Although McGarry knew of many shelters around the Everett area where he found himself most of the time, many homeless would be denied entry if they were suspected of drug use. In the rare instances in which he was allowed entry, he was given week-old, unsold Starbucks pastries for food.
“It was like biting into a frosted crouton,” McGarry said.
He was allowed to shower at the shelters but would feel uncomfortable stripping down in front of strangers, and his clothes would sometimes get stolen when he laid them down.
McGarry’s drug binge lasted three years.
A chance encounter leads to a path of redemption

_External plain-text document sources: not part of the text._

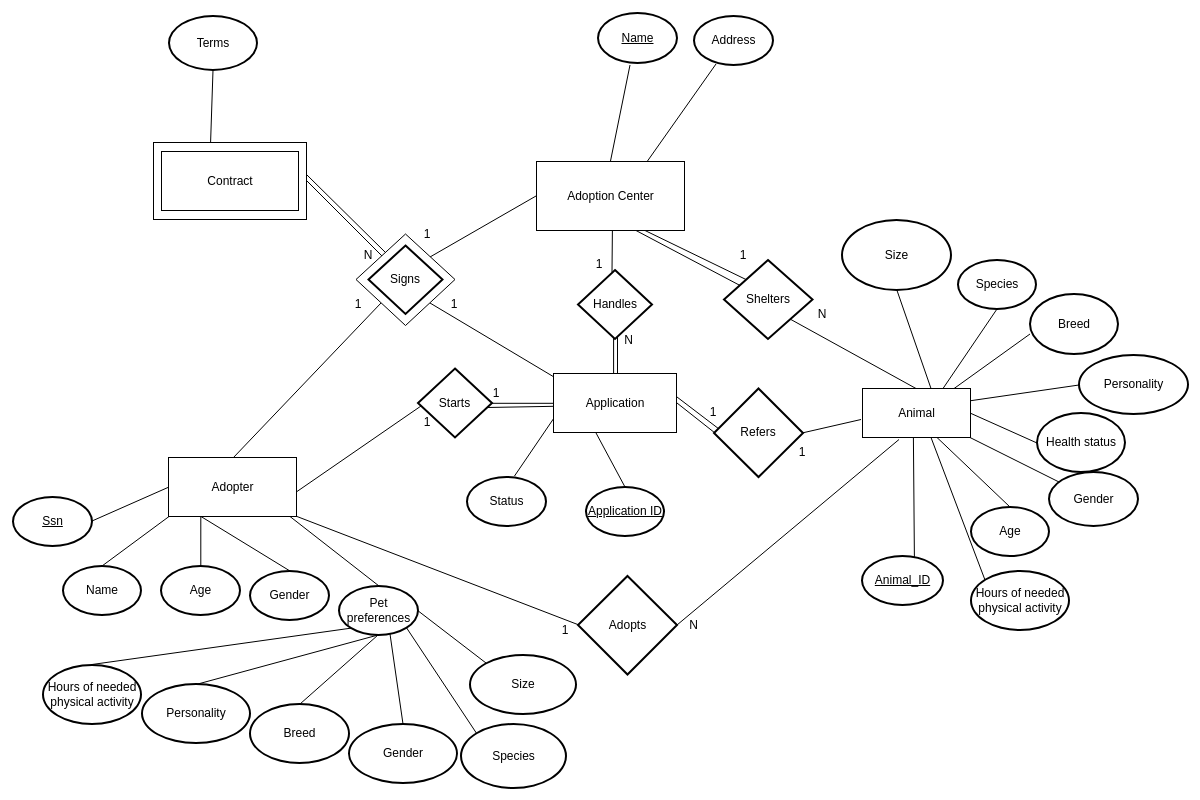
<!DOCTYPE html>
<html lang="en">
<head>
<meta charset="utf-8">
<title>Pet adoption entity relationship diagram</title>
<style>
:root { --ink: #000; --paper: #fff; }
* { box-sizing: border-box; }
html, body { margin: 0; background: var(--paper); }
.diagram {
  position: relative; width: 1200px; height: 800px; overflow: hidden;
  background: var(--paper); color: var(--ink);
  font: 12px/15px "Liberation Sans", Arial, sans-serif;
}
.links { position: absolute; inset: 0; display: block; fill: none; stroke: var(--ink); stroke-width: 1; }
.links .diamonds { fill: var(--paper); stroke-width: 2; }
.links .outer { stroke-width: 1; }
.node {
  position: absolute; left: var(--x); top: var(--y); width: var(--w); height: var(--h);
  display: flex; align-items: center; justify-content: center;
  text-align: center; white-space: nowrap;
}
.entity { background: var(--paper); border: 1px solid var(--ink); }
.weak::before { content: ""; position: absolute; inset: 8px 7px; border: 1px solid var(--ink); }
.attribute { background: var(--paper); border: 2px solid var(--ink); border-radius: 50%; }
.key { text-decoration: underline; }
.relation, .count { position: absolute; left: var(--x); top: var(--y); transform: translate(-50%, -50%); white-space: nowrap; }
</style>
</head>
<body>
<main class="diagram">
  <svg class="links" width="1200" height="800" viewBox="0 0 1200 800" aria-hidden="true">
    <g class="contract-links">
      <path d="M213 70L210.6 142M307 175L386 253M307 181L382 256"/>
    </g>
    <g class="center-links">
      <path d="M630 65L610.5 161M716 64L647.5 161M536 196L430 257M612.4 230L612 272M636 230.5L741 286M644 230L747 280"/>
    </g>
    <g class="application-links">
      <path d="M430 303L554 377M613.6 337V374M617.5 337V374M491 403.3H554M487 407.5L554 406.3M554 418L514.5 476M595.5 432L625 487M677 397L719 429M677 403L715 433"/>
    </g>
    <g class="adopter-links">
      <path d="M381 303L233 458M421 406L297 491.500M169 487L92 521M169 516.500L102 566M200.800 516V566M201 516.500L290 571M290 516.500L379 586M297 516.500L579 625"/>
    </g>
    <g class="preference-links">
      <path d="M352 628L92 664.500M378 635L196 684.500M378 635L300 704M390 634L403 724M406 627L477 734M417 610L486 663"/>
    </g>
    <g class="animal-links">
      <path d="M790 319L916 388.500M802 433L861 419.500M677 625L899 439.500M896.500 289L931 388.500M997 309L943 388.500M1030 334L952 390M1079 385L970 400.800M970 413L1037 443M970 437.500L1060 482.500M937 437.500L1010 507M931 437.500L985 580M913.400 437L914.400 557"/>
    </g>
    <g class="diamonds">
      <polygon class="outer" points="405.5,234 455,279.5 405.5,325.5 356,279.5"/>
      <polygon points="405.5,245.5 442.5,279.5 405.5,314 368.500,279.5"/>
      <polygon points="615,270 652,304.5 615,339 578,304.5"/>
      <polygon points="768,260 812.500,299.5 768,339 724,299.5"/>
      <polygon points="455,368.500 492,403 455,437.500 418,403"/>
      <polygon points="758.500,388.500 803,433 758.500,477 714,433"/>
      <polygon points="627.500,576 677,625 627.500,674.500 578,625"/>
    </g>
  </svg>

  <section aria-label="Entities">
    <div class="node entity weak" style="--x:153px;--y:142px;--w:154px;--h:78px">Contract</div>
    <div class="node entity" style="--x:536px;--y:161px;--w:149px;--h:70px">Adoption Center</div>
    <div class="node entity" style="--x:553px;--y:373px;--w:124px;--h:60px">Application</div>
    <div class="node entity" style="--x:862px;--y:388px;--w:109px;--h:50px">Animal</div>
    <div class="node entity" style="--x:168px;--y:457px;--w:129px;--h:60px">Adopter</div>
  </section>

  <section aria-label="Contract and adoption center attributes">
    <div class="node attribute" style="--x:168px;--y:15px;--w:90px;--h:56px">Terms</div>
    <div class="node attribute key" style="--x:597px;--y:12px;--w:81px;--h:52px">Name</div>
    <div class="node attribute" style="--x:693px;--y:15px;--w:81px;--h:51px">Address</div>
  </section>

  <section aria-label="Application attributes">
    <div class="node attribute" style="--x:466px;--y:476px;--w:81px;--h:51px">Status</div>
    <div class="node attribute key" style="--x:585px;--y:486px;--w:80px;--h:51px">Application ID</div>
  </section>

  <section aria-label="Animal attributes">
    <div class="node attribute" style="--x:841px;--y:219px;--w:111px;--h:72px">Size</div>
    <div class="node attribute" style="--x:957px;--y:259px;--w:80px;--h:51px">Species</div>
    <div class="node attribute" style="--x:1029px;--y:293px;--w:90px;--h:62px">Breed</div>
    <div class="node attribute" style="--x:1078px;--y:354px;--w:111px;--h:61px">Personality</div>
    <div class="node attribute" style="--x:1036px;--y:412px;--w:90px;--h:61px">Health status</div>
    <div class="node attribute" style="--x:1048px;--y:471px;--w:91px;--h:56px">Gender</div>
    <div class="node attribute" style="--x:970px;--y:506px;--w:80px;--h:51px">Age</div>
    <div class="node attribute" style="--x:970px;--y:570px;--w:100px;--h:61px">Hours of needed<br>physical activity</div>
    <div class="node attribute key" style="--x:861px;--y:555px;--w:83px;--h:51px">Animal_ID</div>
  </section>

  <section aria-label="Adopter attributes">
    <div class="node attribute key" style="--x:12px;--y:496px;--w:81px;--h:51px">Ssn</div>
    <div class="node attribute" style="--x:62px;--y:565px;--w:80px;--h:51px">Name</div>
    <div class="node attribute" style="--x:160px;--y:565px;--w:81px;--h:51px">Age</div>
    <div class="node attribute" style="--x:249px;--y:570px;--w:81px;--h:51px">Gender</div>
    <div class="node attribute" style="--x:338px;--y:585px;--w:81px;--h:51px">Pet<br>preferences</div>
  </section>

  <section aria-label="Pet preference attributes">
    <div class="node attribute" style="--x:42px;--y:664px;--w:100px;--h:61px">Hours of needed<br>physical activity</div>
    <div class="node attribute" style="--x:141px;--y:683px;--w:110px;--h:61px">Personality</div>
    <div class="node attribute" style="--x:249px;--y:703px;--w:101px;--h:61px">Breed</div>
    <div class="node attribute" style="--x:348px;--y:723px;--w:110px;--h:61px">Gender</div>
    <div class="node attribute" style="--x:460px;--y:723px;--w:107px;--h:66px">Species</div>
    <div class="node attribute" style="--x:469px;--y:654px;--w:108px;--h:61px">Size</div>
  </section>

  <section aria-label="Relationships">
    <span class="relation" style="--x:405px;--y:279px">Signs</span>
    <span class="relation" style="--x:615px;--y:304px">Handles</span>
    <span class="relation" style="--x:768px;--y:299px">Shelters</span>
    <span class="relation" style="--x:454.5px;--y:403px">Starts</span>
    <span class="relation" style="--x:758px;--y:432px">Refers</span>
    <span class="relation" style="--x:627.5px;--y:625px">Adopts</span>
  </section>

  <section aria-label="Cardinalities">
    <span class="count" style="--x:427px;--y:234px">1</span>
    <span class="count" style="--x:368px;--y:255px">N</span>
    <span class="count" style="--x:358px;--y:304px">1</span>
    <span class="count" style="--x:454px;--y:304px">1</span>
    <span class="count" style="--x:599px;--y:264px">1</span>
    <span class="count" style="--x:628.5px;--y:340px">N</span>
    <span class="count" style="--x:743px;--y:255px">1</span>
    <span class="count" style="--x:822px;--y:314px">N</span>
    <span class="count" style="--x:496px;--y:393px">1</span>
    <span class="count" style="--x:427px;--y:422px">1</span>
    <span class="count" style="--x:713px;--y:412px">1</span>
    <span class="count" style="--x:802px;--y:452px">1</span>
    <span class="count" style="--x:565px;--y:630px">1</span>
    <span class="count" style="--x:693.5px;--y:625px">N</span>
  </section>
</main>
</body>
</html>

When City of Snohomish Mayor John Kartak awoke McGarry outside a Snohomish dumpster that day, McGarry was taken aback by how kind and calm he was. Before Kartak approached him, all of McGarry’s interactions with people on the street were either dangerous people looking to rob him or aggressive police officers telling him not to loiter.

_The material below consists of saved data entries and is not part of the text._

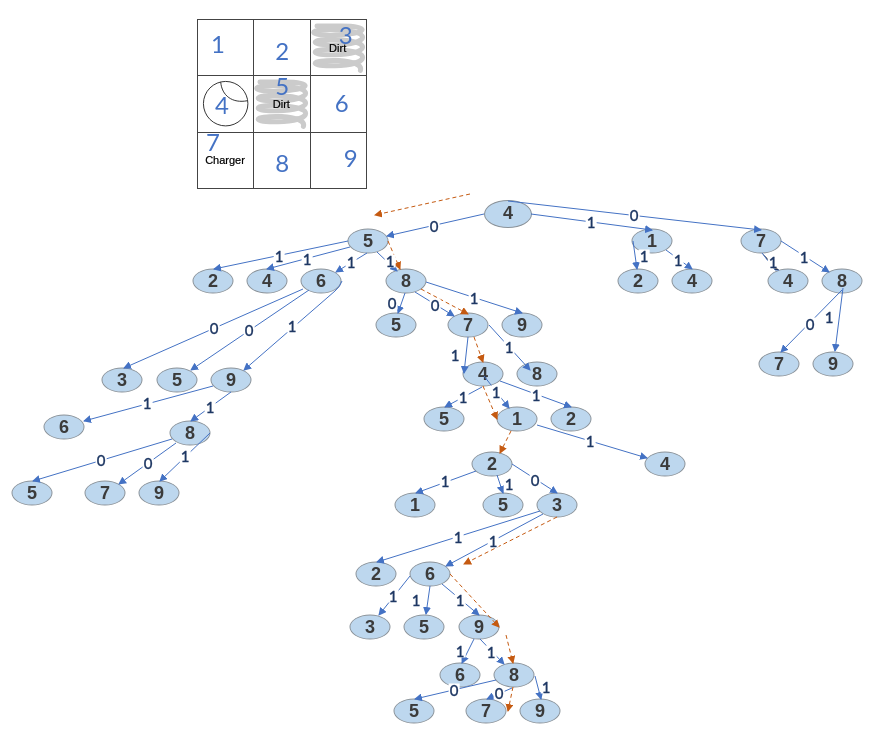
<!DOCTYPE html>
<html lang="en">
<head>
<meta charset="utf-8">
<title>Search tree for a cleaning robot</title>
<style>
:root{--paper:#fff;--node:#bdd7ee;--node-line:#8a9299;--node-text:#3b3b3b;--edge:#4472c4;--cost:#1f3864;--path:#c55a11;--cell-line:#444;--coil:#cbcbcb}
*{box-sizing:border-box}
html,body{margin:0}
body{position:relative;width:875px;height:735px;overflow:hidden;background:var(--paper)}
.room{position:absolute;left:197px;top:19px;width:170px;height:170px;display:grid;grid-template-columns:repeat(3,1fr);grid-template-rows:repeat(3,1fr);gap:1px;padding:1px;background:var(--cell-line)}
.cell{position:relative;background:var(--paper)}
.cell svg{position:absolute;inset:0;width:100%;height:100%}
.cell b,.cell span{position:absolute;left:var(--x);top:var(--y);transform:translate(-50%,-50%);line-height:1}
.cell b{font:400 24px/1 Lato,sans-serif;color:var(--edge)}
.cell span{font:11px/1 "Liberation Sans",sans-serif;color:#000;-webkit-text-stroke:.2px #000}
.coil{fill:none;stroke:var(--coil);stroke-width:5;stroke-linecap:round}
.robot{fill:none;stroke:#333;stroke-width:1}
.tree{position:absolute;inset:0}
.edges{position:absolute;left:0;top:0}
.edges .step{fill:none;stroke:var(--edge);stroke-width:1;marker-end:url(#tip)}
.edges .plain{stroke:var(--edge);stroke-width:1}
.edges .route{fill:none;stroke:var(--path);stroke-width:1;stroke-dasharray:4 3;marker-end:url(#route-tip)}
.node,.cost{position:absolute;left:var(--x);top:var(--y);transform:translate(-50%,-50%)}
.node{width:41px;height:25px;border:1px solid var(--node-line);border-radius:50%;background:var(--node);color:var(--node-text);font:700 18px/22px "Liberation Sans",sans-serif;text-align:center}
.root{width:48px;height:28px;line-height:25px}
.cost{padding:0 1px;background:var(--paper);color:var(--cost);font:500 15px/13px Lato,sans-serif;-webkit-text-stroke:.3px var(--cost)}
</style>
</head>
<body>
<svg width="0" height="0" style="position:absolute" aria-hidden="true">
<defs>
<path id="coil" class="coil" d="M6 6H30C58 6 60 13 30 15C-6 17-6 8 28 10C62 12 58 23 30 25C-4 27-4 18 28 20C62 22 58 33 30 35C-4 37-4 28 28 30C62 32 58 44 30 46C-4 48-4 40 28 41C42 42 52 45 50 51"/>
</defs>
</svg>
<section class="room" aria-label="Room map">
<div class="cell"><b style="--x:20px;--y:24px">1</b></div>
<div class="cell"><b style="--x:28px;--y:31px">2</b></div>
<div class="cell"><svg viewBox="0 0 56 56"><use href="#coil"/></svg><b style="--x:35px;--y:15px">3</b><span style="--x:27px;--y:28px">Dirt</span></div>
<div class="cell"><svg viewBox="0 0 56 56"><circle class="robot" cx="28" cy="28" r="22.5"/><path class="robot" d="M23 6C24 20 35 28 50 25"/></svg><b style="--x:24px;--y:29px">4</b></div>
<div class="cell"><svg viewBox="0 0 56 56"><use href="#coil"/></svg><b style="--x:28px;--y:10px">5</b><span style="--x:27px;--y:28px">Dirt</span></div>
<div class="cell"><b style="--x:31px;--y:27px">6</b></div>
<div class="cell"><b style="--x:15px;--y:9px">7</b><span style="--x:27px;--y:27px">Charger</span></div>
<div class="cell"><b style="--x:28px;--y:30px">8</b></div>
<div class="cell"><b style="--x:40px;--y:25px">9</b></div>
</section>

<main class="tree">
<div class="node root" style="--x:508px;--y:214px">4</div>
<div class="node" style="--x:368px;--y:241px">5</div>
<div class="node" style="--x:652px;--y:241px">1</div>
<div class="node" style="--x:761px;--y:241px">7</div>
<div class="node" style="--x:213px;--y:281px">2</div>
<div class="node" style="--x:267px;--y:281px">4</div>
<div class="node" style="--x:321px;--y:281px">6</div>
<div class="node" style="--x:406px;--y:281px">8</div>
<div class="node" style="--x:638px;--y:281px">2</div>
<div class="node" style="--x:692px;--y:281px">4</div>
<div class="node" style="--x:788px;--y:281px">4</div>
<div class="node" style="--x:842px;--y:281px">8</div>
<div class="node" style="--x:396px;--y:325px">5</div>
<div class="node" style="--x:468px;--y:325px">7</div>
<div class="node" style="--x:522px;--y:325px">9</div>
<div class="node" style="--x:779px;--y:364px">7</div>
<div class="node" style="--x:833px;--y:364px">9</div>
<div class="node" style="--x:122px;--y:380px">3</div>
<div class="node" style="--x:177px;--y:380px">5</div>
<div class="node" style="--x:231px;--y:380px">9</div>
<div class="node" style="--x:483px;--y:374px">4</div>
<div class="node" style="--x:537px;--y:374px">8</div>
<div class="node" style="--x:64px;--y:427px">6</div>
<div class="node" style="--x:190px;--y:433px">8</div>
<div class="node" style="--x:444px;--y:419px">5</div>
<div class="node" style="--x:517px;--y:419px">1</div>
<div class="node" style="--x:571px;--y:419px">2</div>
<div class="node" style="--x:32px;--y:493px">5</div>
<div class="node" style="--x:105px;--y:493px">7</div>
<div class="node" style="--x:159px;--y:493px">9</div>
<div class="node" style="--x:492px;--y:464px">2</div>
<div class="node" style="--x:665px;--y:464px">4</div>
<div class="node" style="--x:415px;--y:505px">1</div>
<div class="node" style="--x:503px;--y:505px">5</div>
<div class="node" style="--x:557px;--y:505px">3</div>
<div class="node" style="--x:376px;--y:574px">2</div>
<div class="node" style="--x:430px;--y:574px">6</div>
<div class="node" style="--x:370px;--y:627px">3</div>
<div class="node" style="--x:424px;--y:627px">5</div>
<div class="node" style="--x:479px;--y:627px">9</div>
<div class="node" style="--x:460px;--y:675px">6</div>
<div class="node" style="--x:514px;--y:675px">8</div>
<div class="node" style="--x:414px;--y:711px">5</div>
<div class="node" style="--x:486px;--y:711px">7</div>
<div class="node" style="--x:540px;--y:711px">9</div>

<svg class="edges" width="875" height="735" viewBox="0 0 875 735" aria-hidden="true">
<defs>
<marker id="tip" markerUnits="userSpaceOnUse" markerWidth="8" markerHeight="8" refX="7" refY="4" orient="auto"><polygon points="0,0 8,4 0,8" fill="#4472c4"/></marker>
<marker id="route-tip" markerUnits="userSpaceOnUse" markerWidth="8" markerHeight="8" refX="7" refY="4" orient="auto"><polygon points="0,0 8,4 0,8" fill="#c55a11"/></marker>
</defs>
<g class="tree-edges">
<path class="step" d="M484 214L387 236"/>
<path class="step" d="M531 214L652 230"/>
<path class="step" d="M508 201L761 230"/>
<path class="step" d="M348 241L214 269"/>
<path class="step" d="M350 247L267 269"/>
<path class="step" d="M367 253L336 272"/>
<path class="step" d="M377 252L397 271"/>
<path class="step" d="M633 241L637 269"/>
<path class="step" d="M666 250L692 269"/>
<path class="plain" d="M762 253L775 270H779"/>
<path class="step" d="M781 241L829 272"/>
<path class="step" d="M842 290L781 352"/>
<path class="step" d="M843 288L835 351"/>
<path class="step" d="M405 293L398 313"/>
<path class="step" d="M415 292L454 316"/>
<path class="step" d="M426 282L522 313"/>
<path class="step" d="M303 289L124 368"/>
<path class="step" d="M309 290L191 370"/>
<path class="step" d="M342 281Q340 287 335 291L244 370"/>
<path class="step" d="M468 337L464 373"/>
<path class="step" d="M489 325L530 370"/>
<path class="step" d="M213 386L84 421"/>
<path class="step" d="M231 392L191 421"/>
<path class="step" d="M482 387L445 407"/>
<path class="step" d="M484 376L509 408"/>
<path class="step" d="M500 381L571 407"/>
<path class="step" d="M172 439L33 481"/>
<path class="step" d="M176 443L119 484"/>
<path class="step" d="M210 433L160 481"/>
<path class="step" d="M537 425L647 458"/>
<path class="step" d="M476 471L416 493"/>
<path class="step" d="M497 475L503 493"/>
<path class="step" d="M512 464L557 493"/>
<path class="step" d="M540 511L377 562"/>
<path class="step" d="M543 514L446 566"/>
<path class="step" d="M410 576L379 615"/>
<path class="step" d="M430 586L426 614"/>
<path class="step" d="M442 584L479 615"/>
<path class="step" d="M474 639L462 663"/>
<path class="step" d="M480 639L504 664"/>
<path class="step" d="M496 680L415 699"/>
<path class="step" d="M512 688L487 699"/>
<path class="step" d="M535 676L541 699"/>
</g>
<g class="solution-route">
<path class="route" d="M470 194L375 215"/>
<path class="route" d="M388 241L400 269"/>
<path class="route" d="M421 289L468 314"/>
<path class="route" d="M474 337L483 362"/>
<path class="route" d="M483 386L497 419"/>
<path class="route" d="M511 431L500 453"/>
<path class="route" d="M557 517L464 564"/>
<path class="route" d="M450 574L499 627"/>
<path class="route" d="M506 635L513 663"/>
<path class="route" d="M513 687L508 711"/>
</g>
</svg>

<span class="cost" style="--x:434px;--y:226px">0</span>
<span class="cost" style="--x:591px;--y:222px">1</span>
<span class="cost" style="--x:634px;--y:215px">0</span>
<span class="cost" style="--x:279px;--y:256px">1</span>
<span class="cost" style="--x:307px;--y:259px">1</span>
<span class="cost" style="--x:351px;--y:262px">1</span>
<span class="cost" style="--x:390px;--y:261px">1</span>
<span class="cost" style="--x:644px;--y:256px">1</span>
<span class="cost" style="--x:678px;--y:260px">1</span>
<span class="cost" style="--x:773px;--y:262px">1</span>
<span class="cost" style="--x:804px;--y:257px">1</span>
<span class="cost" style="--x:810px;--y:324px">0</span>
<span class="cost" style="--x:829px;--y:317px">1</span>
<span class="cost" style="--x:392px;--y:303px">0</span>
<span class="cost" style="--x:435px;--y:305px">0</span>
<span class="cost" style="--x:474px;--y:298px">1</span>
<span class="cost" style="--x:214px;--y:328px">0</span>
<span class="cost" style="--x:249px;--y:330px">0</span>
<span class="cost" style="--x:292px;--y:326px">1</span>
<span class="cost" style="--x:455px;--y:355px">1</span>
<span class="cost" style="--x:509px;--y:347px">1</span>
<span class="cost" style="--x:147px;--y:403px">1</span>
<span class="cost" style="--x:210px;--y:407px">1</span>
<span class="cost" style="--x:463px;--y:397px">1</span>
<span class="cost" style="--x:496px;--y:392px">1</span>
<span class="cost" style="--x:536px;--y:395px">1</span>
<span class="cost" style="--x:101px;--y:460px">0</span>
<span class="cost" style="--x:148px;--y:463px">0</span>
<span class="cost" style="--x:185px;--y:456px">1</span>
<span class="cost" style="--x:590px;--y:441px">1</span>
<span class="cost" style="--x:445px;--y:481px">1</span>
<span class="cost" style="--x:509px;--y:484px">1</span>
<span class="cost" style="--x:535px;--y:480px">0</span>
<span class="cost" style="--x:458px;--y:537px">1</span>
<span class="cost" style="--x:493px;--y:541px">1</span>
<span class="cost" style="--x:393px;--y:596px">1</span>
<span class="cost" style="--x:416px;--y:600px">1</span>
<span class="cost" style="--x:460px;--y:600px">1</span>
<span class="cost" style="--x:460px;--y:651px">1</span>
<span class="cost" style="--x:491px;--y:652px">1</span>
<span class="cost" style="--x:454px;--y:690px">0</span>
<span class="cost" style="--x:499px;--y:693px">0</span>
<span class="cost" style="--x:546px;--y:687px">1</span>
</main>
</body>
</html>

“He wasn’t belittling or mean. He was the only one concerned about my safety. He made me feel significant, I didn’t feel invisible anymore,” McGarry said.
Mayor Kartak expressed concerns that McGarry could get hit by a car and asked if he had a place to go.
“I told him, ‘I’m a father, and as far as I’m concerned, you could be one of my kids,’” Mayor Kartak told the Lynnwood Times. “I said, ‘You got your whole life ahead of you, and it’s heartbreaking to see someone throwing their life away.’”
Neither Mayor Kartak nor McGarry would know this at the time, but there was some similarity between Billy and Kartak’s own kids. The two would later learn that McGarry attended Snohomish High School at the same time as his own children.
Kartak walked McGarry to the nearest cold weather shelter, talking like friends and offering to connect him with resources such as the Salvation Army.
“He just wanted to help. . . . Who does that? I was just like, who is this guy? He still walked with me. He still treated me like a human being,” McGarry said.
After that night, McGarry decided to admit himself to rehab for the sixth and final time.
“I admitted to myself that I had a heroin problem and I needed help. It took a long time, but I finally did, and I went to treatment,” McGarry said.
Living in active recovery
When McGarry celebrated his 30th birthday in rehab, he realized he was running out of time and needed to turn his life around. He found a sponsor and began actively involved in twelve-step programs such as Alcoholics Anonymous and Narcotics Anonymous. He moved to Yakima, Washington to separate himself from his past and began working for American Rocks, laying asphalt for highways.
“The best advice I can give to someone struggling with this is to move away from your hometown and get linked up with a good support group,” McGarry told the Lynnwood Times.
To this day, McGarry is four years and five months sober, contributes to a 401k, and is working to buy his first house with his girlfriend.
“It might sound cheesy, but not all angels have wings. It really shows what the world is going through, and I really appreciate what John did,” McGarry told the Lynnwood Times. “The joys of being clean and sober, having a life I’ve never had before, is the greatest thing in the world.”
Mayor Kartak and McGarry remain friends, communicating regularly over Facebook and getting together for a burger whenever McGarry visits town.
“Billy is such a heartwarming success story for our community,” Mayor Kartak told the Lynnwood Times. “I think most people want to help, they just don’t know what they can do.”
Although Billy rekindled a relationship with his mother in his early 20s, their relationship revolved around their shared substance abuse. His mother passed away two years ago from complications within the methadone program while seeking help for her addiction.